Every line below must come back exactly as it stands, with the images omitted.

[Records contained in a dataset]
BEGIN

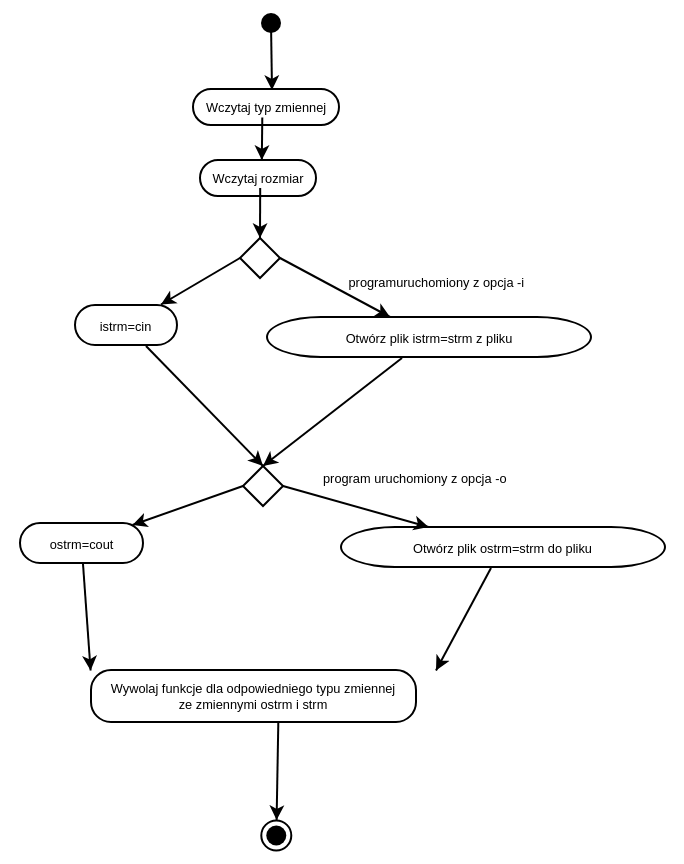
<!DOCTYPE html>
<html lang="pl">
<head>
<meta charset="utf-8">
<title>Diagram czynności</title>
<style>
:root { --ink: #000; --paper: #fff; }
* { box-sizing: border-box; }
html, body { margin: 0; background: var(--paper); }
.diagram {
  position: relative;
  width: 684px;
  height: 864px;
  overflow: hidden;
  background: var(--paper);
  color: var(--ink);
  font: 12.8px/16px "Liberation Sans", Arial, sans-serif;
}
.activity {
  position: absolute;
  display: flex;
  align-items: center;
  justify-content: center;
  padding-top: 4px;
  border: 2px solid var(--ink);
  border-radius: 21px;
  background: var(--paper);
  text-align: center;
  white-space: nowrap;
}
.read-type { left: 192px; top: 88px; width: 148px; height: 38px; padding-top: 2px; }
.read-size { left: 199px; top: 158.5px; width: 118px; height: 38px; padding-top: 2px; }
.input-default { left: 73.5px; top: 304px; width: 104px; height: 42px; }
.input-file { left: 266px; top: 316px; width: 326px; height: 42px; border-radius: 55px / 21px; }
.output-default { left: 19px; top: 522px; width: 125px; height: 42px; }
.output-file { left: 339.5px; top: 526px; width: 326px; height: 42px; border-radius: 55px / 21px; }
.call-function { left: 89.5px; top: 669px; width: 327px; height: 54px; padding-top: 2px; }
.guard { position: absolute; margin: 0; white-space: nowrap; }
.guard-input { left: 348.5px; top: 275px; }
.guard-output { left: 323px; top: 471px; }
.flow { position: absolute; inset: 0; }
.edges { stroke: var(--ink); stroke-width: 2; }
.decision { fill: var(--paper); stroke: var(--ink); stroke-width: 2; }
.solid { fill: var(--ink); }
</style>
</head>
<body>
<main class="diagram">
  <div class="activity read-type">Wczytaj typ zmiennej</div>
  <div class="activity read-size">Wczytaj rozmiar</div>
  <div class="activity input-default">istrm=cin</div>
  <div class="activity input-file">Otwórz plik istrm=strm z pliku</div>
  <div class="activity output-default">ostrm=cout</div>
  <div class="activity output-file">Otwórz plik ostrm=strm do pliku</div>
  <div class="activity call-function">Wywolaj funkcje dla odpowiedniego typu zmiennej<br>ze zmiennymi ostrm i strm</div>
  <p class="guard guard-input">programuruchomiony z opcja -i</p>
  <p class="guard guard-output">program uruchomiony z opcja -o</p>

  <svg class="flow" width="684" height="864" viewBox="0 0 684 864" aria-hidden="true">
    <defs>
      <marker id="arrow" markerUnits="userSpaceOnUse" markerWidth="16" markerHeight="16" refX="15" refY="8" orient="auto">
        <polygon class="solid" points="15,8 0,15.5 4,8 0,0.5"/>
      </marker>
    </defs>
    <circle class="solid" cx="271" cy="23" r="10"/>
    <polygon class="decision" points="260,238 280,258 260,278 240,258"/>
    <polygon class="decision" points="263,466 283,486 263,506 243,486"/>
    <circle class="decision" cx="276.3" cy="835.5" r="15"/>
    <circle class="solid" cx="276.3" cy="835.5" r="10"/>
    <g class="edges">
      <line x1="271" y1="23" x2="272" y2="90" marker-end="url(#arrow)"/>
      <line x1="262.3" y1="117.5" x2="261.8" y2="160" marker-end="url(#arrow)"/>
      <line x1="260.2" y1="188" x2="260" y2="238" marker-end="url(#arrow)"/>
      <line x1="240" y1="258" x2="161" y2="304.5" marker-end="url(#arrow)"/>
      <line x1="280" y1="258" x2="390" y2="317" marker-end="url(#arrow)"/>
      <line x1="146" y1="346" x2="263" y2="466" marker-end="url(#arrow)"/>
      <line x1="402" y1="358" x2="263" y2="466" marker-end="url(#arrow)"/>
      <line x1="243" y1="486" x2="132.5" y2="525" marker-end="url(#arrow)"/>
      <line x1="283" y1="486" x2="428.5" y2="527" marker-end="url(#arrow)"/>
      <line x1="83" y1="564" x2="90.6" y2="670.5" marker-end="url(#arrow)"/>
      <line x1="491" y1="568" x2="436" y2="670.5" marker-end="url(#arrow)"/>
      <line x1="278.3" y1="723" x2="276.6" y2="820" marker-end="url(#arrow)"/>
    </g>
  </svg>
</main>
</body>
</html>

END

▸ Response to this task:
<!DOCTYPE html>
<html lang="pl">
<head>
<meta charset="utf-8">
<title>Diagram czynności</title>
<style>
:root { --ink: #000; --paper: #fff; }
* { box-sizing: border-box; }
html, body { margin: 0; background: var(--paper); }
.diagram {
  position: relative;
  width: 684px;
  height: 864px;
  overflow: hidden;
  background: var(--paper);
  color: var(--ink);
  font: 12.8px/16px "Liberation Sans", Arial, sans-serif;
}
.activity {
  position: absolute;
  display: flex;
  align-items: center;
  justify-content: center;
  padding-top: 4px;
  border: 2px solid var(--ink);
  border-radius: 21px;
  background: var(--paper);
  text-align: center;
  white-space: nowrap;
}
.read-type { left: 192px; top: 88px; width: 148px; height: 38px; padding-top: 2px; }
.read-size { left: 199px; top: 158.5px; width: 118px; height: 38px; padding-top: 2px; }
.input-default { left: 73.5px; top: 304px; width: 104px; height: 42px; }
.input-file { left: 266px; top: 316px; width: 326px; height: 42px; border-radius: 55px / 21px; }
.output-default { left: 19px; top: 522px; width: 125px; height: 42px; }
.output-file { left: 339.5px; top: 526px; width: 326px; height: 42px; border-radius: 55px / 21px; }
.call-function { left: 89.5px; top: 669px; width: 327px; height: 54px; padding-top: 2px; }
.guard { position: absolute; margin: 0; white-space: nowrap; }
.guard-input { left: 348.5px; top: 275px; }
.guard-output { left: 323px; top: 471px; }
.flow { position: absolute; inset: 0; }
.edges { stroke: var(--ink); stroke-width: 2; }
.decision { fill: var(--paper); stroke: var(--ink); stroke-width: 2; }
.solid { fill: var(--ink); }
</style>
</head>
<body>
<main class="diagram">
  <div class="activity read-type">Wczytaj typ zmiennej</div>
  <div class="activity read-size">Wczytaj rozmiar</div>
  <div class="activity input-default">istrm=cin</div>
  <div class="activity input-file">Otwórz plik istrm=strm z pliku</div>
  <div class="activity output-default">ostrm=cout</div>
  <div class="activity output-file">Otwórz plik ostrm=strm do pliku</div>
  <div class="activity call-function">Wywolaj funkcje dla odpowiedniego typu zmiennej<br>ze zmiennymi ostrm i strm</div>
  <p class="guard guard-input">programuruchomiony z opcja -i</p>
  <p class="guard guard-output">program uruchomiony z opcja -o</p>

  <svg class="flow" width="684" height="864" viewBox="0 0 684 864" aria-hidden="true">
    <defs>
      <marker id="arrow" markerUnits="userSpaceOnUse" markerWidth="16" markerHeight="16" refX="15" refY="8" orient="auto">
        <polygon class="solid" points="15,8 0,15.5 4,8 0,0.5"/>
      </marker>
    </defs>
    <circle class="solid" cx="271" cy="23" r="10"/>
    <polygon class="decision" points="260,238 280,258 260,278 240,258"/>
    <polygon class="decision" points="263,466 283,486 263,506 243,486"/>
    <circle class="decision" cx="276.3" cy="835.5" r="15"/>
    <circle class="solid" cx="276.3" cy="835.5" r="10"/>
    <g class="edges">
      <line x1="271" y1="23" x2="272" y2="90" marker-end="url(#arrow)"/>
      <line x1="262.3" y1="117.5" x2="261.8" y2="160" marker-end="url(#arrow)"/>
      <line x1="260.2" y1="188" x2="260" y2="238" marker-end="url(#arrow)"/>
      <line x1="240" y1="258" x2="161" y2="304.5" marker-end="url(#arrow)"/>
      <line x1="280" y1="258" x2="390" y2="317" marker-end="url(#arrow)"/>
      <line x1="146" y1="346" x2="263" y2="466" marker-end="url(#arrow)"/>
      <line x1="402" y1="358" x2="263" y2="466" marker-end="url(#arrow)"/>
      <line x1="243" y1="486" x2="132.5" y2="525" marker-end="url(#arrow)"/>
      <line x1="283" y1="486" x2="428.5" y2="527" marker-end="url(#arrow)"/>
      <line x1="83" y1="564" x2="90.6" y2="670.5" marker-end="url(#arrow)"/>
      <line x1="491" y1="568" x2="436" y2="670.5" marker-end="url(#arrow)"/>
      <line x1="278.3" y1="723" x2="276.6" y2="820" marker-end="url(#arrow)"/>
    </g>
  </svg>
</main>
</body>
</html>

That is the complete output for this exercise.